What the exercise asks - For every line in the data below that contains "denim", copy the line.

==== Extracted entries

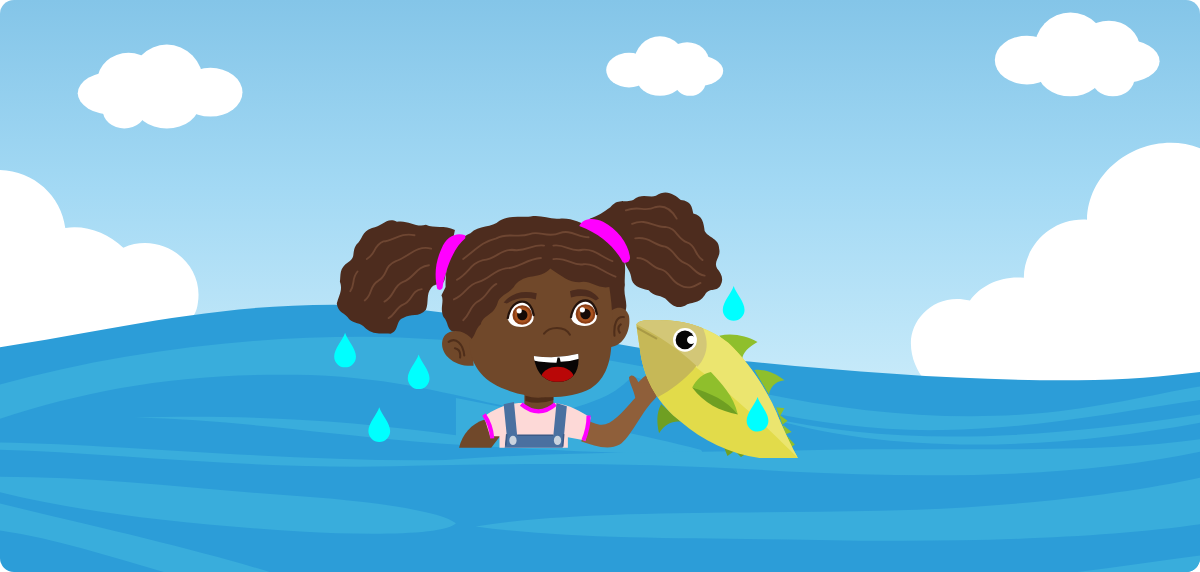
<!DOCTYPE html>
<html lang="en">
<head>
<meta charset="utf-8">
<title>Girl in the sea with a fish</title>
<style>
:root{
  --sky-top:#84c5e8; --sky-mid:#a3d9f4; --sky-low:#c9ebfa;
  --cloud:#fff; --sea:#2c9dd8; --wave:#39addc;
  --skin:#70482a; --skin-arm:#8f5f3a; --skin-shade:#4f2e1a;
  --hair:#4d2c1e; --curl:#6e4632; --band:#f0f;
  --shirt:#fdd9d7; --denim:#4a70a0; --denim-dark:#3b5a86; --button:#c9d3de;
  --fish:#e2db4a; --fish-light:#ebe56f; --fish-head:#c6b857; --fish-crown:#d3c777;
  --fin:#8fbf2c; --fin-dark:#6f9f22; --drop:#0ff;
}
*{margin:0;padding:0}
html,body{width:1200px;height:572px;overflow:hidden;background:#fff}
.scene{display:block;width:1200px;height:572px;border-radius:14px;overflow:hidden}
.cloud{fill:var(--cloud)} .sea{fill:var(--sea)} .wave{fill:var(--wave)}
.hair{fill:var(--hair)} .curl{fill:none;stroke:var(--curl);stroke-width:1.8;stroke-linecap:round}
.band{fill:var(--band)} .skin{fill:var(--skin)} .arm{fill:var(--skin-arm)}
.crease{fill:none;stroke:var(--skin-shade);stroke-width:2;stroke-linecap:round}
.shirt{fill:var(--shirt)} .trim{fill:none;stroke:var(--band);stroke-width:4}
.denim{fill:var(--denim)} .button{fill:var(--button)}
.fin{fill:var(--fin)} .fin-dark{fill:var(--fin-dark)} .drop{fill:var(--drop)}
</style>
</head>
<body>
<svg class="scene" viewBox="0 0 1158 552" preserveAspectRatio="none" role="img" aria-label="A smiling girl with curly pigtails stands in the sea beside a yellow fish">
  <defs>
    <linearGradient id="sky" x1="0" y1="0" x2="0" y2="1">
      <stop offset="0" stop-color="var(--sky-top)"/>
      <stop offset=".48" stop-color="var(--sky-mid)"/>
      <stop offset="1" stop-color="var(--sky-low)"/>
    </linearGradient>
    <g id="small-cloud">
      <ellipse cx="31" cy="46" rx="31" ry="23.5"/>
      <ellipse cx="73" cy="36" rx="35" ry="36"/>
      <ellipse cx="110" cy="35" rx="30" ry="27"/>
      <ellipse cx="124" cy="47" rx="35" ry="21"/>
      <ellipse cx="73" cy="56" rx="32" ry="25"/>
      <ellipse cx="114" cy="63" rx="21" ry="18"/>
    </g>
    <path id="drop" d="M0-17C2-10 10.500-2 10.500 6A10.500 10.500 0 0 1-10.500 6C-10.500-2-2-10 0-17Z"/>
    <g id="eye">
      <path fill="#fff" d="M-13 4C-11-8-5-13 1-13C8-13 12-5 12 2C12 8 7 11.500 0 11.500C-7 11.500-11 9-13 4Z"/>
      <circle cx="1" cy="0" r="9.500" fill="#8c3f16"/>
      <circle cx="1" cy="0" r="7.400" fill="#a9531f"/>
      <circle cx="1" cy="0" r="5" fill="#160b07"/>
      <circle cx="-2" cy="-4" r="2.500" fill="#fff"/>
      <path fill="none" stroke="#24130c" stroke-width="2.200" stroke-linecap="round" d="M-13 3C-11-8-5-13 1-13C7-13 11-7 12 0"/>
    </g>
    <clipPath id="fish-body">
      <path d="M614 313C618 308 628 309 642 309C665 310 687 318 703 331C723 350 742 378 753 407C759 420 764 432 770 442H733C704 438 678 425 657 407C637 392 622 368 618 341Z"/>
    </clipPath>
    <clipPath id="mouth-shape"><path d="M515 343.500Q537 347 558 341.500C560 358 553 368 539 368.500C526 369 517 360 515 343.500Z"/></clipPath>
  </defs>

  <rect id="sky-area" width="1158" height="380" fill="url(#sky)"/>

  <g id="clouds" class="cloud">
    <use href="#small-cloud" transform="translate(234 43) scale(-1 1)"/>
    <use href="#small-cloud" transform="translate(585 35) scale(.71)"/>
    <use href="#small-cloud" transform="translate(960 12)"/>
    <path d="M0 164C33 165 59 189 63 220C84 217 104 225 119 239C156 223 197 253 191 292C190 300 188 305 180 312L0 345Z"/>
    <path d="M1158 143C1108 124 1050 160 1049 212C1014 210 988 238 988 268C965 266 946 276 936 290C903 282 879 307 879 331C879 346 885 358 893 368H1158Z"/>
  </g>

  <g id="sea-area">
    <path class="sea" d="M0 335C100 320 200 294 322 294C450 294 560 330 660 342C790 357 930 368 1040 367C1085 367 1125 363 1158 359V552H0Z"/>
    <path class="wave" d="M0 371C110 341 230 325 350 325C470 326 590 345 690 369C790 394 900 408 1000 399C1060 394 1110 381 1158 373V386C1080 397 1000 414 910 415C800 417 700 390 610 363C590 385 565 390 530 400C450 387 400 366 300 362C180 359 90 375 0 404Z"/>
    <path class="wave" d="M440 384C520 400 610 417 676 434C680 437 676 439 668 440C580 436 500 434 400 426C300 417 220 405 130 403C220 400 330 404 440 420Z"/>
    <path class="wave" d="M738 402C850 428 980 428 1158 400V408C1000 437 850 437 738 402Z"/>
    <path class="wave" d="M0 427C120 429 280 446 430 444C560 434 680 437 800 434C930 432 1060 438 1158 424V436C1040 461 900 462 760 455C620 446 500 447 380 450C240 453 110 437 0 434Z"/>
    <path class="wave" d="M0 460C100 460 190 472 290 479C360 484 425 493 440 505C430 516 360 517 290 513C180 506 80 495 0 475Z"/>
    <path class="wave" d="M459 508C560 492 700 496 850 493C970 490 1080 478 1158 461V506C1060 520 920 524 790 521C670 519 550 521 459 508Z"/>
    <path class="wave" d="M0 486C100 510 185 529 260 552H158C105 537 55 520 0 512Z"/>
    <path class="wave" d="M1158 536C1120 541 1080 547 1040 552H1158Z"/>
  </g>

  <g id="girl">
    <g id="pigtails">
      <path class="hair" d="M439 222C429 217 419 221 411 217C401 220 394 212 383 214C373 209 369 219 359 220C349 223 350 231 344 236C339 243 344 248 336 253C327 259 329 265 328 272C331 280 327 285 325 293C326 302 333 302 337 308C342 313 347 310 353 317C362 324 368 321 377 322C385 320 382 309 389 307C397 302 404 307 411 299C414 292 411 284 416 278C420 272 427 277 429 270Z"/>
      <path class="hair" d="M569 211C578 208 582 205 589 200C596 191 603 196 611 193C619 186 626 191 633 189C643 182 651 188 657 193C667 194 668 200 669 206C678 208 679 215 680 223C684 230 694 230 694 240C696 248 688 252 692 259C696 264 699 269 695 276C691 282 684 277 680 285C674 294 667 291 661 295C652 299 647 293 642 288C635 284 631 286 626 280C617 278 610 276 609 267C608 259 601 256 603 247Z"/>
      <path class="curl" d="M400 227C386 224 379 233 370 233C360 237 363 245 354 250M416 240C402 236 393 249 382 252C370 257 375 265 365 271C356 276 360 284 352 290M414 256C402 257 399 269 389 272C379 276 381 286 371 291M345 262C339 269 343 274 338 281M407 279C397 280 398 291 389 294C382 297 381 304 375 307"/>
      <path class="curl" d="M604 203C617 198 622 205 632 200C643 197 649 204 653 211M610 216C624 210 631 220 642 219C653 220 653 230 663 234C672 237 670 246 678 251M613 230C626 228 632 237 642 238C652 242 651 250 661 254C669 257 671 265 680 266M615 249C626 249 628 258 638 260C646 262 648 272 656 275C664 280 671 276 676 273"/>
    </g>

    <path id="hair-back" class="hair" d="M430 277C429 250 439 231 454 225C462 217 475 220 482 213C492 207 504 210 512 209C522 207 530 212 540 211C552 210 560 215 569 219C584 224 592 234 599 245C606 254 602 264 603 275C601 286 607 292 603 302L590 315L462 327C458 330 455 328 451 328C445 327 443 321 437 320C431 318 433 311 428 306C424 297 429 291 426 285Z"/>

    <g id="ears">
      <path class="skin" d="M456 328C447 316 430 317 427 328C424 341 437 354 457 353Z"/>
      <path class="skin" d="M587 303C592 295 604 294 607 305C609 317 603 334 588 335Z"/>
      <path class="crease" d="M433 330C440 325 447 332 448 343M439 336Q445 337 444 345M602 306C595 305 592 313 593 324M599 313Q595 316 598 321"/>
    </g>

    <g id="body">
      <path class="skin" d="M506 378H534V396Q521 404 506 394Z"/>
      <path fill="var(--skin-shade)" d="M507 382Q521 386 534 381V386Q520 391 507 387Z"/>
      <path class="skin" d="M467 405C455 409 446 419 443 432H474L484 419Z"/>
      <path class="arm" d="M564 404C574 409 580 412 588 408C598 402 607 390 613 384C612 377 607 369 607 364C610 360 614 364 616 369C620 365 625 359 629 362C637 370 639 379 630 387C619 398 608 423 598 429C587 435 573 430 561 426Z"/>
      <path class="shirt" d="M504 389Q520 404 536 389C550 391 560 397 570 403L565 425L548 422V432H482V421L473 421L467 402C480 393 491 389 504 389Z"/>
      <path class="trim" d="M503 390Q520 404 536 390M467 400Q474 410 475 423M568 401Q568 413 563 425"/>
      <path class="denim" d="M486 390L496 388L499 420H534L537 389L547 392L544 423L543 432H487L489 420Z"/>
      <path fill="none" stroke="var(--denim-dark)" stroke-width="1.500" d="M499 420H534M488 430L489 419M544 419L543 431"/>
      <ellipse class="button" cx="495" cy="425" rx="3.500" ry="4.500"/>
      <ellipse class="button" cx="538" cy="425" rx="3.500" ry="4.500"/>
    </g>

    <g id="face">
      <path class="skin" d="M531 259C521 270 507 263 497 275C493 283 482 284 480 293C476 305 466 304 464 313C458 318 459 325 453 329C453 350 464 367 488 376C512 386 551 386 570 375C586 365 591 345 590 322C592 307 590 291 588 277C578 279 571 272 563 272C551 274 543 267 531 259Z"/>
      <path fill="var(--hair)" d="M486 292C494 282 505 280 518 283L517 289C506 286 497 288 489 293ZM550 281C562 277 572 280 578 288L575 290C568 285 560 285 551 287Z"/>
      <use href="#eye" transform="translate(503 304)"/>
      <use href="#eye" transform="translate(564 303)"/>
      <path class="crease" d="M525 322C530 315 545 314 550 323"/>
      <g id="mouth" clip-path="url(#mouth-shape)">
        <path fill="#090505" d="M510 338H565V372H510Z"/>
        <path fill="#fff" d="M513 340H561L559 346Q550 349 541 349L540 345H538L537 350Q524 350 515 348Z"/>
        <ellipse cx="538" cy="365" rx="16" ry="11" fill="#b90707"/>
      </g>
    </g>

    <path id="curls" class="curl" d="M447 250C460 240 466 233 479 230C490 224 500 230 511 226C520 222 528 230 540 225C550 221 558 229 568 229M441 270C453 263 454 254 466 251C479 250 482 241 494 241C507 244 514 235 525 237M438 289C450 284 450 275 462 272C473 269 476 261 488 259C500 259 508 250 522 249M447 309C454 303 453 296 461 291C470 287 471 278 479 274M534 237C545 235 551 244 562 241C574 240 580 248 591 252M534 250C547 248 553 257 563 255C575 254 582 263 594 267"/>

    <g id="hair-bands" class="band">
      <path d="M449 227C440 224 431 228 426 240C420 253 419 266 422 279Q425 281 427 278C430 259 438 239 449 230Z"/>
      <path d="M559 218C562 211 572 209 582 214C596 221 607 236 608 249Q607 255 601 253C593 238 580 226 559 218Z"/>
    </g>
  </g>

  <g id="fish">
    <path class="fin" d="M694 324C707 321 720 324 731 330C722 335 717 340 716 347ZM728 357C738 356 748 360 757 367C747 368 743 375 742 381ZM749 393L757 394L753 401L760 406L755 410L764 417L758 419L767 429L763 432Z"/>
    <path class="fin-dark" d="M638 390C633 399 634 409 636 418C642 409 649 406 657 407ZM698 430L702 440L709 435L715 441L720 438L733 442Z"/>
    <g clip-path="url(#fish-body)">
      <path fill="var(--fish)" d="M600 300H780V450H600Z"/>
      <path fill="var(--fish-light)" d="M614 313L625 300H780V442H770C740 413 700 371 614 313Z"/>
      <path fill="var(--fish-head)" d="M600 300H670C685 320 682 345 666 360C656 370 643 380 629 386H600Z"/>
      <path fill="var(--fish-crown)" d="M614 313L620 300H666C687 321 685 341 673 354C653 335 635 324 614 313Z"/>
      <path fill="none" stroke="#a99a45" stroke-width="2" d="M614 316Q625 322 634 327"/>
    </g>
    <path class="fin-dark" d="M668 374C688 377 703 385 712 400C695 397 679 389 668 374Z"/>
    <path class="fin" d="M668 374C672 366 679 360 686 359C696 370 708 382 712 400C701 386 686 380 668 374Z"/>
    <circle cx="661" cy="328" r="11.500" fill="#fff"/>
    <circle cx="661" cy="328" r="9" fill="#050505"/>
    <circle cx="667" cy="328" r="4" fill="#fff"/>
  </g>

  <g id="splashes" class="drop">
    <use href="#drop" x="333" y="338"/>
    <use href="#drop" x="404" y="359"/>
    <use href="#drop" x="366" y="410"/>
    <use href="#drop" x="708" y="293"/>
    <use href="#drop" x="731" y="400"/>
  </g>
</svg>
</body>
</html>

========

Solution to this task -
  --shirt:#fdd9d7; --denim:#4a70a0; --denim-dark:#3b5a86; --button:#c9d3de;
.denim{fill:var(--denim)} .button{fill:var(--button)}
      <path class="denim" d="M486 390L496 388L499 420H534L537 389L547 392L544 423L543 432H487L489 420Z"/>
      <path fill="none" stroke="var(--denim-dark)" stroke-width="1.500" d="M499 420H534M488 430L489 419M544 419L543 431"/>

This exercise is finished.